Development of a long-range European-theater mobile ballistic missile system for use by the United States and its NATO allies has been authorized by House and Senate conferees in the fiscal 1979 defense authorization bill.

Currently, the Pershing, "with a stated range of 400 miles, has the longest range of any missile in the NATO arsenal.

Deployed with U.S. and West German forces the Pershing could not reach Soviet soil.

The missile system envisioned by the conferees would have a much greater range and would be able to hit targets in the Soviet Union. The conferees' report will be released today.

In the late 1950s and the 1960s, Pentagon efforts to develop similar missile systems were halted because, as one former Defense Department official put it yesterday, "our diplomats did not want something on the (European) continent hat could strike the Soviet homeland."

Now, however, congressional sources say the proposed new system is being pushed to counter the new Soviet intermediate-range SS20 mobile missile. Deployed in western Russia, the SS20 is aimed at NATO targets more than 1,000 miles away.

President Carter and other western leaders have criticized the SS20 calling it an example of Soviet escalation of arms in the European theater.

The manner in which the House-Senate conferees proposed that the new missile program be financed may resurrect interservice rivalries that existed over control of missile systems.

The conferees took $10.1 million from the Army's research and development account - money requested to continue development of a new Pershing II - and gave it to the Air Force with an additional $99 million.

That $20 million the conferees said, was to be used for continued development of the Pershing II reentry vehicle "and to initiate a $2 million design effort for a long-range mobile ballistic nuclear missile."

Yesterday, neither the White House nor the Defense Department would comment on the conferees' action.

One administration source said an interagency study of theater nuclear weapons is under way and would lead to a presidential decision this fall on what weapons should be developed.

"It looks like Congress is trying to get into this policymaking operation before it is finished," one administration officail said.

The Pershing has always had some controversy surrounding it, particularly its range.

Its currently stated range, 400 miles, was first established under an interservice agreement reached in the 1950s when the Army was taken out of the long-range missile game.

Army missilemen, however, were reportedly not deterred by that decision, a former officer said recently.

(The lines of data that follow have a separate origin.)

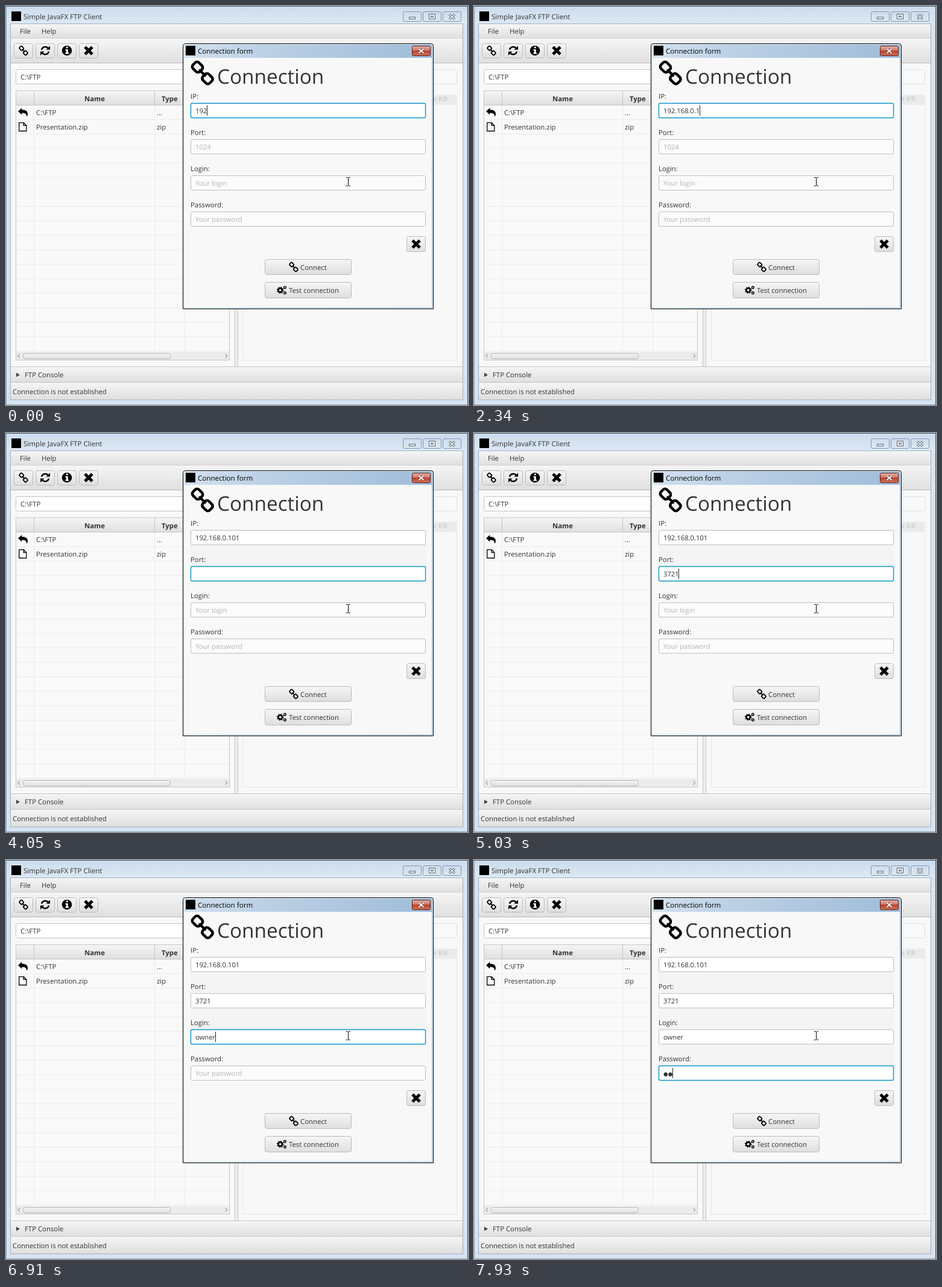
Write an HTML page that moves like this. It is 766 by 662 pixels and loops after 8000 ms.

```html
<!DOCTYPE html>
<html lang="en">
<head>
<meta charset="utf-8">
<title>FTP connection form</title>
<style>
  html, body { margin: 0; width: 100%; height: 100%; overflow: hidden; }
  svg { display: block; width: 766px; height: 662px; }
  text { font: 11.35px "Open Sans", "Noto Sans", sans-serif; fill: #333; text-rendering: geometricPrecision; white-space: pre; }
  .title { font-size: 11.6px; }
  .bold { font-weight: 700; }
  .head { font-size: 33.3px; }
  .input { font-size: 11.25px; }
  .secret { font: 8.8px "DejaVu Sans", sans-serif; }
  .prompt { fill: #b4b4b4; }
  .line { fill: none; stroke: #c4c4c4; }
  .grid { fill: none; stroke: #ececec; }
  .button { fill: url(#button); stroke: #bababa; }
  .frameButton { fill: url(#aero); stroke: #8496a9; }
</style>
</head>
<body>
<svg viewBox="0 0 766 662">
  <defs>
    <linearGradient id="aero" x2="0" y2="1"><stop stop-color="#ccdced"/><stop offset="1" stop-color="#dce8f4"/></linearGradient>
    <linearGradient id="active"><stop stop-color="#d3e1ef"/><stop offset=".3" stop-color="#bdd1e6"/><stop offset="1" stop-color="#9fbcd9"/></linearGradient>
    <linearGradient id="bar" x2="0" y2="1"><stop stop-color="#f5f5f5"/><stop offset="1" stop-color="#dfdfdf"/></linearGradient>
    <linearGradient id="button" x2="0" y2="1"><stop stop-color="#f6f6f6"/><stop offset="1" stop-color="#dedede"/></linearGradient>
    <linearGradient id="red" x2="0" y2="1"><stop stop-color="#e5b0a4"/><stop offset=".45" stop-color="#d27868"/><stop offset=".5" stop-color="#b9412c"/><stop offset="1" stop-color="#d0745a"/></linearGradient>
    <g id="chain" fill="none" stroke="#000" stroke-width="1.92">
      <rect x="-3.38" y="-2.95" width="6.77" height="5.9" rx="1.9" transform="translate(-3.5 -4.1) rotate(45)"/>
      <rect x="-3.38" y="-2.95" width="6.77" height="5.9" rx="1.9" transform="translate(3.5 4.1) rotate(45)"/>
      <path d="M-1.8-1.8 1.8 1.8" stroke-linecap="round"/>
    </g>
    <path id="cross" d="M-6-6 6 6M6-6-6 6" stroke="#000" stroke-width="5"/>
    <g id="gear" fill="none" stroke="#000">
      <circle r="3.3" stroke-width="2.6"/>
      <circle r="5" stroke-width="1.6" stroke-dasharray="1.96"/>
    </g>
  </defs>

  <!-- main window -->
  <rect width="766" height="662" fill="#d6e4f2"/>
  <rect width="766" height="30" fill="url(#aero)"/>
  <path d="M0 .5H766" stroke="#37566b"/>
  <path d="M.5 1V662M0 661.5H766" stroke="#93a5b5"/>
  <path d="M765.5 0V662" stroke="#44525e"/>
  <rect x="9" y="9" width="16" height="16"/>
  <text class="title" x="29" y="22">Simple JavaFX FTP Client</text>
  <g class="frameButton">
    <rect x="658.5" y="9.5" width="30" height="16" rx="2"/>
    <rect x="691.5" y="9.5" width="30" height="16" rx="2"/>
    <rect x="724.5" y="9.5" width="30" height="16" rx="2"/>
  </g>
  <g fill="#fff" stroke="#535c66">
    <rect x="668.5" y="18.5" width="10" height="3"/>
    <rect x="701.5" y="13.5" width="10" height="8"/>
    <rect x="704.5" y="16.5" width="4" height="2"/>
    <path d="M735 14l9 8M744 14l-9 8" stroke-width="3.6"/>
    <path d="M735 14l9 8M744 14l-9 8" stroke="#fff" stroke-width="1.6"/>
  </g>

  <rect x="7.5" y="29.5" width="750" height="624" fill="#f8f8f8" stroke="#a3b1bf"/>
  <rect x="8" y="30" width="749" height="24" fill="url(#bar)"/>
  <text x="23" y="46">File</text>
  <text x="59" y="46">Help</text>
  <rect x="8" y="54" width="749" height="41" fill="url(#bar)"/>
  <path d="M8 53.5H757" stroke="#d2d2d2"/>
  <path d="M8 94.5H757" stroke="#b9b9b9"/>
  <g class="button">
    <rect x="13.5" y="62.5" width="31" height="24" rx="3"/>
    <rect x="49.5" y="62.5" width="31" height="24" rx="3"/>
    <rect x="85.5" y="62.5" width="31" height="24" rx="3"/>
    <rect x="121.5" y="62.5" width="31" height="24" rx="3"/>
  </g>
  <use href="#chain" transform="translate(29 74) scale(.94)"/>
  <g transform="translate(65 74)">
    <path d="M-6-1.5A6.2 6.2 0 0 1 4.5-4.3M6 1.5A6.2 6.2 0 0 1-4.5 4.3" fill="none" stroke="#000" stroke-width="2.5"/>
    <path d="M8-8V-1.5H1.5ZM-8 8V1.5H-1.5Z"/>
  </g>
  <circle cx="101" cy="74" r="8.3"/>
  <path d="M99.8 67.5h3v2.6h-3zM98.4 71.7h4.4v5.7h1.3v2h-5.7v-2h1.4v-3.7h-1.4z" fill="#fff"/>
  <use href="#cross" x="137" y="74"/>

  <!-- local pane -->
  <rect class="line" x="16.5" y="105.5" width="354" height="24" rx="3" style="fill:#fff"/>
  <text x="24" y="122">C:\FTP</text>
  <rect x="16.5" y="140.5" width="354" height="447" fill="#f9f9f9" stroke="#c8c8c8"/>
  <rect x="17" y="141" width="353" height="23" fill="url(#bar)"/>
  <path id="grid" class="grid"/>
  <path class="line" d="M17 164.5H370M46.5 141V164M246.5 141V164M296.5 141V164"/>
  <text class="bold" x="130" y="158">Name</text>
  <text class="bold" x="258" y="158">Type</text>
  <path d="M20 174.7L26.3 169V172.2C32 172.2 36 174 36 179C36 181 35.200 182.500 34 183.500C34.300 179 32 177.400 26.300 177.400V180.500Z"/>
  <path d="M21.700 193.700h7.600l4.500 4.500v9.300h-12.100zM29.200 193.700v4.600h4.600" fill="none" stroke="#000" stroke-width="1.3"/>
  <text x="50" y="181">C:\FTP</text>
  <text x="250" y="181">...</text>
  <text x="50" y="205">Presentation.zip</text>
  <text x="250" y="205">zip</text>
  <rect x="17" y="574" width="353" height="13" fill="#ebebeb"/>
  <rect class="button" x="28.500" y="576.500" width="244" height="9" rx="3"/>
  <path d="M23 577.500l-3.500 3 3.500 3M363.500 577.500l3.500 3-3.500 3" fill="none" stroke="#777"/>
  <rect x="380" y="96" width="5" height="502" fill="#ededed"/>
  <path class="line" d="M379.500 96V598M384.500 96V598"/>

  <!-- remote pane, disabled -->
  <rect x="393.500" y="105.500" width="354" height="24" rx="3" fill="#f9f9f9" stroke="#e1e1e1"/>
  <path d="M393.500 140V587.500H747.500V164" fill="none" stroke="#e6e6e6"/>
  <rect x="394" y="147" width="354" height="17" fill="#ebebeb"/>
  <text class="bold" x="732" y="158" text-anchor="end" style="fill:#d2d2d2">Size KB</text>

  <!-- console and status -->
  <rect x="8" y="599" width="749" height="25" fill="url(#bar)"/>
  <path class="line" d="M8 598.500H757M8 624.500H757"/>
  <path d="M17 608.500v7l6-3.500z" fill="#444"/>
  <text x="31" y="616">FTP Console</text>
  <rect x="8" y="625" width="749" height="28" fill="url(#bar)"/>
  <text x="11" y="644">Connection is not established</text>

  <!-- dialog -->
  <path d="M293.500 502.500V66.500q0-4 4-4H704.500q4 0 4 4V502.500z" fill="url(#active)" stroke="#000"/>
  <path d="M294.500 501.500V67q0-3.500 3.500-3.500H704q3.500 0 3.500 3.500V501.500z" fill="none" stroke="#e3eef8"/>
  <rect x="298" y="66" width="16" height="16"/>
  <text class="title" x="318" y="79" style="fill:#000">Connection form</text>
  <rect x="673.500" y="66.500" width="30" height="16" rx="2" fill="url(#red)" stroke="#57201b"/>
  <path d="M684.500 71l8 7M692.500 71l-8 7" stroke="#6a3a35" stroke-width="3.600"/>
  <path d="M684.500 71l8 7M692.500 71l-8 7" stroke="#fff" stroke-width="2"/>
  <rect x="296" y="86" width="410" height="414" fill="#f8f8f8"/>
  <use href="#chain" transform="translate(325.700 111) scale(2.350)"/>
  <text class="head" x="350" y="129">Connection</text>
  <rect id="tint" x="305" y="160" width="392" fill="#f4f4f4"/>
  <g id="form"></g>
  <path id="caret" stroke="#222"/>
  <g class="button">
    <rect x="664.500" y="382.500" width="31" height="25" rx="3"/>
    <rect x="429.500" y="420.500" width="143" height="25" rx="3"/>
    <rect x="429.500" y="458.500" width="143" height="26" rx="3"/>
  </g>
  <use href="#cross" x="680" y="395"/>
  <use href="#chain" transform="translate(477 433) scale(.94)"/>
  <text x="488" y="438">Connect</text>
  <use href="#gear" x="454.700" y="471.500"/>
  <use href="#gear" transform="translate(462.400 467) scale(.5)"/>
  <use href="#gear" transform="translate(462.400 476) scale(.5)"/>
  <text x="469" y="476">Test connection</text>
  <path d="M564 284.500h2.500l1 1 1-1h2.500M567.500 285v13M564 298.500h2.500l1-1 1 1h2.500" fill="none" stroke="#000"/>
</svg>
<script>
const LOOP = 8000;
const fields = [
  { label: 'IP:', prompt: '', value: '192.168.0.101' },
  { label: 'Port:', prompt: '1024', value: '3721' },
  { label: 'Login:', prompt: 'Your login', value: 'owner' },
  { label: 'Password:', prompt: 'Your password', value: '●●', secret: true },
];

// [time, focused field, characters typed, caret hidden]
const steps = [
  [0, 0, 3], [280, 0, 4], [590, 0, 5], [870, 0, 6], [1160, 0, 7], [1440, 0, 8],
  [1750, 0, 9], [2030, 0, 10], [2340, 0, 11], [2590, 0, 12], [2890, 0, 13], [3330, 0, 13, true],
  [3480, 1, 0], [4050, 1, 0, true], [4320, 1, 1], [4600, 1, 2], [4880, 1, 3], [5030, 1, 4],
  [5190, 2, 0], [5760, 2, 0, true], [6170, 2, 1], [6320, 2, 2], [6600, 2, 3], [6750, 2, 4], [6910, 2, 5],
  [7190, 3, 0], [7620, 3, 0, true], [7770, 3, 1], [7930, 3, 2],
];

const byId = id => document.getElementById(id);
const set = (el, attrs) => {
  for (const name in attrs) el.setAttribute(name, attrs[name]);
  return el;
};
const add = (tag, attrs, text = '') => {
  const el = set(document.createElementNS('http://www.w3.org/2000/svg', tag), attrs);
  el.textContent = text;
  return byId('form').appendChild(el);
};

let rows = 'M46.5 165V573M246.5 165V573M296.5 165V573';
for (let y = 188.5; y < 574; y += 24) rows += `M17 ${y}H370`;
set(byId('grid'), { d: rows });

fields.forEach((field, i) => {
  const top = 161 + 60 * i;
  add('text', { x: 306, y: top - 7 }, field.label);
  field.glow = add('rect', { x: 305.5, y: top - .5, width: 391, height: 26, rx: 3, fill: '#b5e2f1' });
  field.box = add('rect', { x: 306.5, y: top + .5, width: 389, height: 24, rx: 2.5 });
  field.text = add('text', { x: 314, y: top + 17 });
});

function draw(time) {
  const [, focus, typed, hidden] = steps.findLast(step => step[0] <= time);
  fields.forEach((field, i) => {
    const focused = i === focus, pending = i > focus;
    field.text.textContent = pending ? field.prompt : focused ? field.value.slice(0, typed) : field.value;
    set(field.text, { class: pending ? 'input prompt' : field.secret ? 'secret' : 'input' });
    set(field.glow, { visibility: focused ? 'visible' : 'hidden' });
    set(field.box, {
      fill: pending ? '#fbfbfb' : '#fff',
      stroke: focused ? '#1a9ccb' : '#bebebe',
      'stroke-width': focused ? 1.4 : 1,
    });
  });
  const width = typed ? fields[focus].text.getComputedTextLength() : 0;
  set(byId('caret'), {
    d: `M${Math.floor(314 + width) + .5} ${165 + 60 * focus}v17`,
    visibility: hidden ? 'hidden' : 'visible',
  });
  set(byId('tint'), { height: focus ? 27 + 60 * focus : 0 });
}

const start = performance.now();
function tick() {
  draw((performance.now() - start) % LOOP);
  requestAnimationFrame(tick);
}
tick();
</script>
</body>
</html>
```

He and other Army officers said privately that the Pershing now deployed in Europe could probably be fired more than 700 miles.

With reported yield ranging from 60 kilotons to more than 375 kilotons, it is supposed to be aimed at Warsaw Pact airbases and other military targets.

Many of the 180 Pershing launchers in Europe are on 15-minute alert.

The Pershing II has been under way for four years and is said to have a particularly accurate reentry vehicle.

When the missile gets to within a certain altitude above the target the nose cone radar matches what it picks up from the ground with a prestored reference map of the area.

It then automatically corrects itself to give it increased accuracy.